(Supplied data)

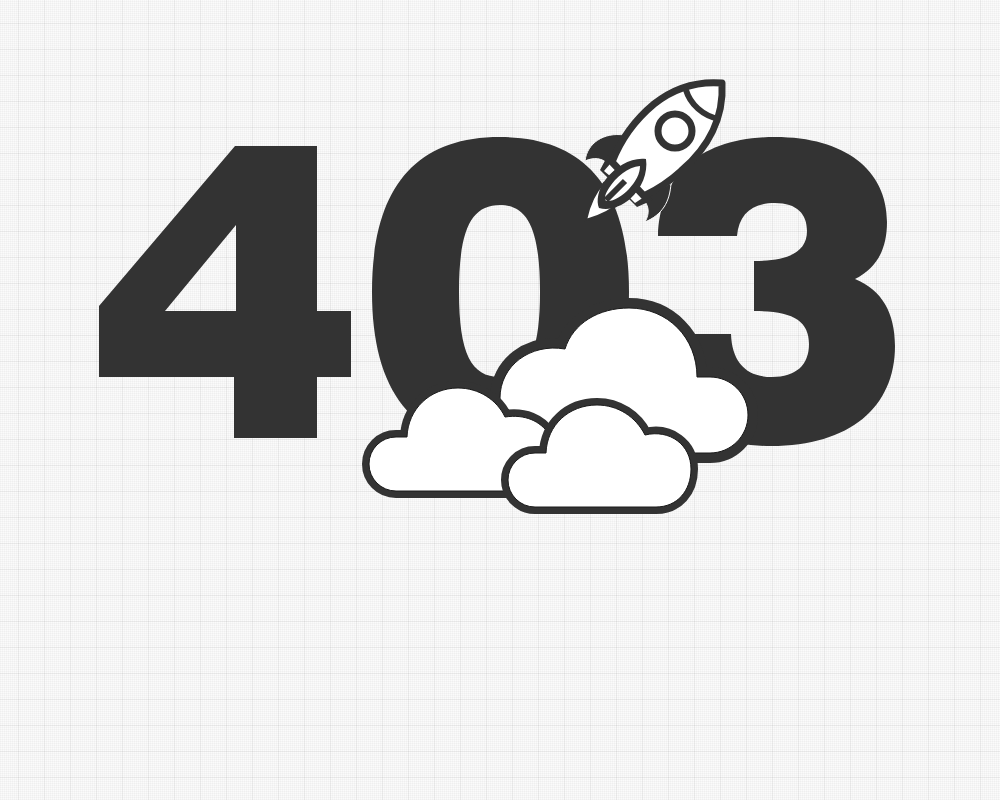
<!DOCTYPE html>
<html lang="en">
<head>
<meta charset="utf-8">
<title>403</title>
<style>
:root {
  --ink: #333;
  --rim: #1a1a1a;
  --white: #fff;
  --paper: #fbfbfb;
  --grid-line: rgba(0, 0, 0, .045);
  --grid-thread: rgba(0, 0, 0, .022);
}
* { box-sizing: border-box; margin: 0; }
html, body { width: 1000px; height: 800px; overflow: hidden; }
body {
  font-family: Inter, "Liberation Sans", sans-serif;
  background-color: var(--paper);
  background-image:
    linear-gradient(90deg, var(--grid-line) 1px, transparent 1px),
    linear-gradient(var(--grid-line) 1px, transparent 1px),
    linear-gradient(90deg, var(--grid-thread) 1px, transparent 1px),
    linear-gradient(var(--grid-thread) 1px, transparent 1px);
  background-size: 26px 26px, 26px 26px, 2px 2px, 2px 2px;
  background-position: 18px 0, 0 23px, 0 0, 0 1px;
}
.error-code { width: 1000px; height: 800px; }
.error-code svg { display: block; }
.digits { fill: var(--ink); fill-rule: evenodd; }
.cloud { fill: var(--white); stroke: var(--ink); stroke-width: 14; paint-order: stroke; stroke-linejoin: round; }
.cloud-back { stroke-width: 20; }
.cloud-rim { fill: none; stroke: var(--rim); stroke-width: 1; }
.dark { fill: var(--ink); }
.light { fill: var(--white); }
.outlined { fill: var(--white); stroke: var(--ink); stroke-width: 7; stroke-linejoin: round; }
.seam { fill: none; stroke: var(--ink); stroke-width: 6; }
.fin { fill: var(--ink); stroke: var(--paper); stroke-width: 1; }
</style>
</head>
<body>
<main>
<h1 class="error-code">
<svg width="1000" height="800" viewBox="0 0 1000 800" role="img" aria-label="403, with a rocket flying above three clouds">
  <defs>
    <path id="cloud-large" d="M540 453C515 453 500 427 500 398C500 366 530 343 565 349C573 323 599 308 629 308C668 308 697 338 697 377H710C731 377 748 394 748 415C748 436 731 453 710 453Z"/>
    <path id="cloud-left" d="M396 491A27 27 0 0 1 396 437H407C408 409 430 388 458 388C479 388 497 400 505 417C525 414 540 421 549 434C566 459 549 491 520 491Z"/>
    <path id="cloud-front" d="M535 507A27 27 0 0 1 535 453H546C547 425 569 405 597 405C618 405 636 417 645 435C670 429 691 445 691 469C691 491 677 507 656 507Z"/>
  </defs>

  <g class="digits">
    <path id="four" d="M99 306L235 146H317V311H351V377H317V438H234V377H99ZM165 311H236V225Z"/>
    <path id="zero" d="M500 137C588 137 629 192 629 292C629 390 588 446 500 446C412 446 372 390 372 292C372 192 412 137 500 137ZM500 205C471 205 459 230 459 292C459 353 471 377 500 377C528 377 540 353 540 292C540 230 528 205 500 205Z"/>
    <path id="three" d="M658 236H737C739 214 752 203 775 203C797 203 807 214 807 231C807 251 790 261 754 261V311C792 311 809 320 809 344C809 365 796 377 772 377C746 377 732 362 731 334H650C652 405 695 446 771 446C850 446 895 407 895 346C895 313 882 290 855 279C877 268 887 249 887 222C887 170 845 137 775 137C702 137 660 173 658 236Z"/>
  </g>

  <g id="rocket">
    <path class="fin" d="M624 135C604 132 587 143 585 161C594 157 602 158 608 164Z"/>
    <path class="fin" d="M671 183C670 202 662 215 645 222C650 213 649 206 643 199Z"/>
    <path class="dark" d="M608 155L653 200L637 207L600 170Z"/>
    <path class="light" d="M610 164L616 169L610 176L604 171Z"/>
    <path class="light" d="M637 191L644 197L635 203L630 198Z"/>
    <path class="outlined" d="M722 83C724 118 708 148 681 171C669 182 656 190 644 196L612 162C621 139 636 119 654 104C674 88 697 81 722 83Z"/>
    <path class="seam" d="M686 90C690 104 703 116 719 119"/>
    <circle class="outlined" cx="675" cy="131" r="17"/>
    <path class="light" d="M604 183C594 193 589 206 586 220C600 216 612 211 621 201Z" stroke="#333" stroke-width="2"/>
    <path class="dark" d="M646 159C632 157 616 166 606 179C598 189 596 201 599 208C609 211 620 207 630 199C642 188 648 173 646 159Z"/>
    <path class="light" d="M640 166C628 167 616 177 609 188C605 194 604 198 606 201C613 202 622 196 629 189C636 181 640 174 640 166Z"/>
    <path class="seam" d="M606 200L625 181" stroke-width="4"/>
  </g>

  <g id="clouds">
    <use href="#cloud-large" class="cloud cloud-back"/>
    <use href="#cloud-large" class="cloud-rim"/>
    <use href="#cloud-left" class="cloud"/>
    <use href="#cloud-left" class="cloud-rim"/>
    <use href="#cloud-front" class="cloud"/>
    <use href="#cloud-front" class="cloud-rim"/>
  </g>
</svg>
</h1>
</main>
</body>
</html>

(End Supplied data)

The answer is a faithful copy of the records above, with the pictures removed.

» **Response below**
<!DOCTYPE html>
<html lang="en">
<head>
<meta charset="utf-8">
<title>403</title>
<style>
:root {
  --ink: #333;
  --rim: #1a1a1a;
  --white: #fff;
  --paper: #fbfbfb;
  --grid-line: rgba(0, 0, 0, .045);
  --grid-thread: rgba(0, 0, 0, .022);
}
* { box-sizing: border-box; margin: 0; }
html, body { width: 1000px; height: 800px; overflow: hidden; }
body {
  font-family: Inter, "Liberation Sans", sans-serif;
  background-color: var(--paper);
  background-image:
    linear-gradient(90deg, var(--grid-line) 1px, transparent 1px),
    linear-gradient(var(--grid-line) 1px, transparent 1px),
    linear-gradient(90deg, var(--grid-thread) 1px, transparent 1px),
    linear-gradient(var(--grid-thread) 1px, transparent 1px);
  background-size: 26px 26px, 26px 26px, 2px 2px, 2px 2px;
  background-position: 18px 0, 0 23px, 0 0, 0 1px;
}
.error-code { width: 1000px; height: 800px; }
.error-code svg { display: block; }
.digits { fill: var(--ink); fill-rule: evenodd; }
.cloud { fill: var(--white); stroke: var(--ink); stroke-width: 14; paint-order: stroke; stroke-linejoin: round; }
.cloud-back { stroke-width: 20; }
.cloud-rim { fill: none; stroke: var(--rim); stroke-width: 1; }
.dark { fill: var(--ink); }
.light { fill: var(--white); }
.outlined { fill: var(--white); stroke: var(--ink); stroke-width: 7; stroke-linejoin: round; }
.seam { fill: none; stroke: var(--ink); stroke-width: 6; }
.fin { fill: var(--ink); stroke: var(--paper); stroke-width: 1; }
</style>
</head>
<body>
<main>
<h1 class="error-code">
<svg width="1000" height="800" viewBox="0 0 1000 800" role="img" aria-label="403, with a rocket flying above three clouds">
  <defs>
    <path id="cloud-large" d="M540 453C515 453 500 427 500 398C500 366 530 343 565 349C573 323 599 308 629 308C668 308 697 338 697 377H710C731 377 748 394 748 415C748 436 731 453 710 453Z"/>
    <path id="cloud-left" d="M396 491A27 27 0 0 1 396 437H407C408 409 430 388 458 388C479 388 497 400 505 417C525 414 540 421 549 434C566 459 549 491 520 491Z"/>
    <path id="cloud-front" d="M535 507A27 27 0 0 1 535 453H546C547 425 569 405 597 405C618 405 636 417 645 435C670 429 691 445 691 469C691 491 677 507 656 507Z"/>
  </defs>

  <g class="digits">
    <path id="four" d="M99 306L235 146H317V311H351V377H317V438H234V377H99ZM165 311H236V225Z"/>
    <path id="zero" d="M500 137C588 137 629 192 629 292C629 390 588 446 500 446C412 446 372 390 372 292C372 192 412 137 500 137ZM500 205C471 205 459 230 459 292C459 353 471 377 500 377C528 377 540 353 540 292C540 230 528 205 500 205Z"/>
    <path id="three" d="M658 236H737C739 214 752 203 775 203C797 203 807 214 807 231C807 251 790 261 754 261V311C792 311 809 320 809 344C809 365 796 377 772 377C746 377 732 362 731 334H650C652 405 695 446 771 446C850 446 895 407 895 346C895 313 882 290 855 279C877 268 887 249 887 222C887 170 845 137 775 137C702 137 660 173 658 236Z"/>
  </g>

  <g id="rocket">
    <path class="fin" d="M624 135C604 132 587 143 585 161C594 157 602 158 608 164Z"/>
    <path class="fin" d="M671 183C670 202 662 215 645 222C650 213 649 206 643 199Z"/>
    <path class="dark" d="M608 155L653 200L637 207L600 170Z"/>
    <path class="light" d="M610 164L616 169L610 176L604 171Z"/>
    <path class="light" d="M637 191L644 197L635 203L630 198Z"/>
    <path class="outlined" d="M722 83C724 118 708 148 681 171C669 182 656 190 644 196L612 162C621 139 636 119 654 104C674 88 697 81 722 83Z"/>
    <path class="seam" d="M686 90C690 104 703 116 719 119"/>
    <circle class="outlined" cx="675" cy="131" r="17"/>
    <path class="light" d="M604 183C594 193 589 206 586 220C600 216 612 211 621 201Z" stroke="#333" stroke-width="2"/>
    <path class="dark" d="M646 159C632 157 616 166 606 179C598 189 596 201 599 208C609 211 620 207 630 199C642 188 648 173 646 159Z"/>
    <path class="light" d="M640 166C628 167 616 177 609 188C605 194 604 198 606 201C613 202 622 196 629 189C636 181 640 174 640 166Z"/>
    <path class="seam" d="M606 200L625 181" stroke-width="4"/>
  </g>

  <g id="clouds">
    <use href="#cloud-large" class="cloud cloud-back"/>
    <use href="#cloud-large" class="cloud-rim"/>
    <use href="#cloud-left" class="cloud"/>
    <use href="#cloud-left" class="cloud-rim"/>
    <use href="#cloud-front" class="cloud"/>
    <use href="#cloud-front" class="cloud-rim"/>
  </g>
</svg>
</h1>
</main>
</body>
</html>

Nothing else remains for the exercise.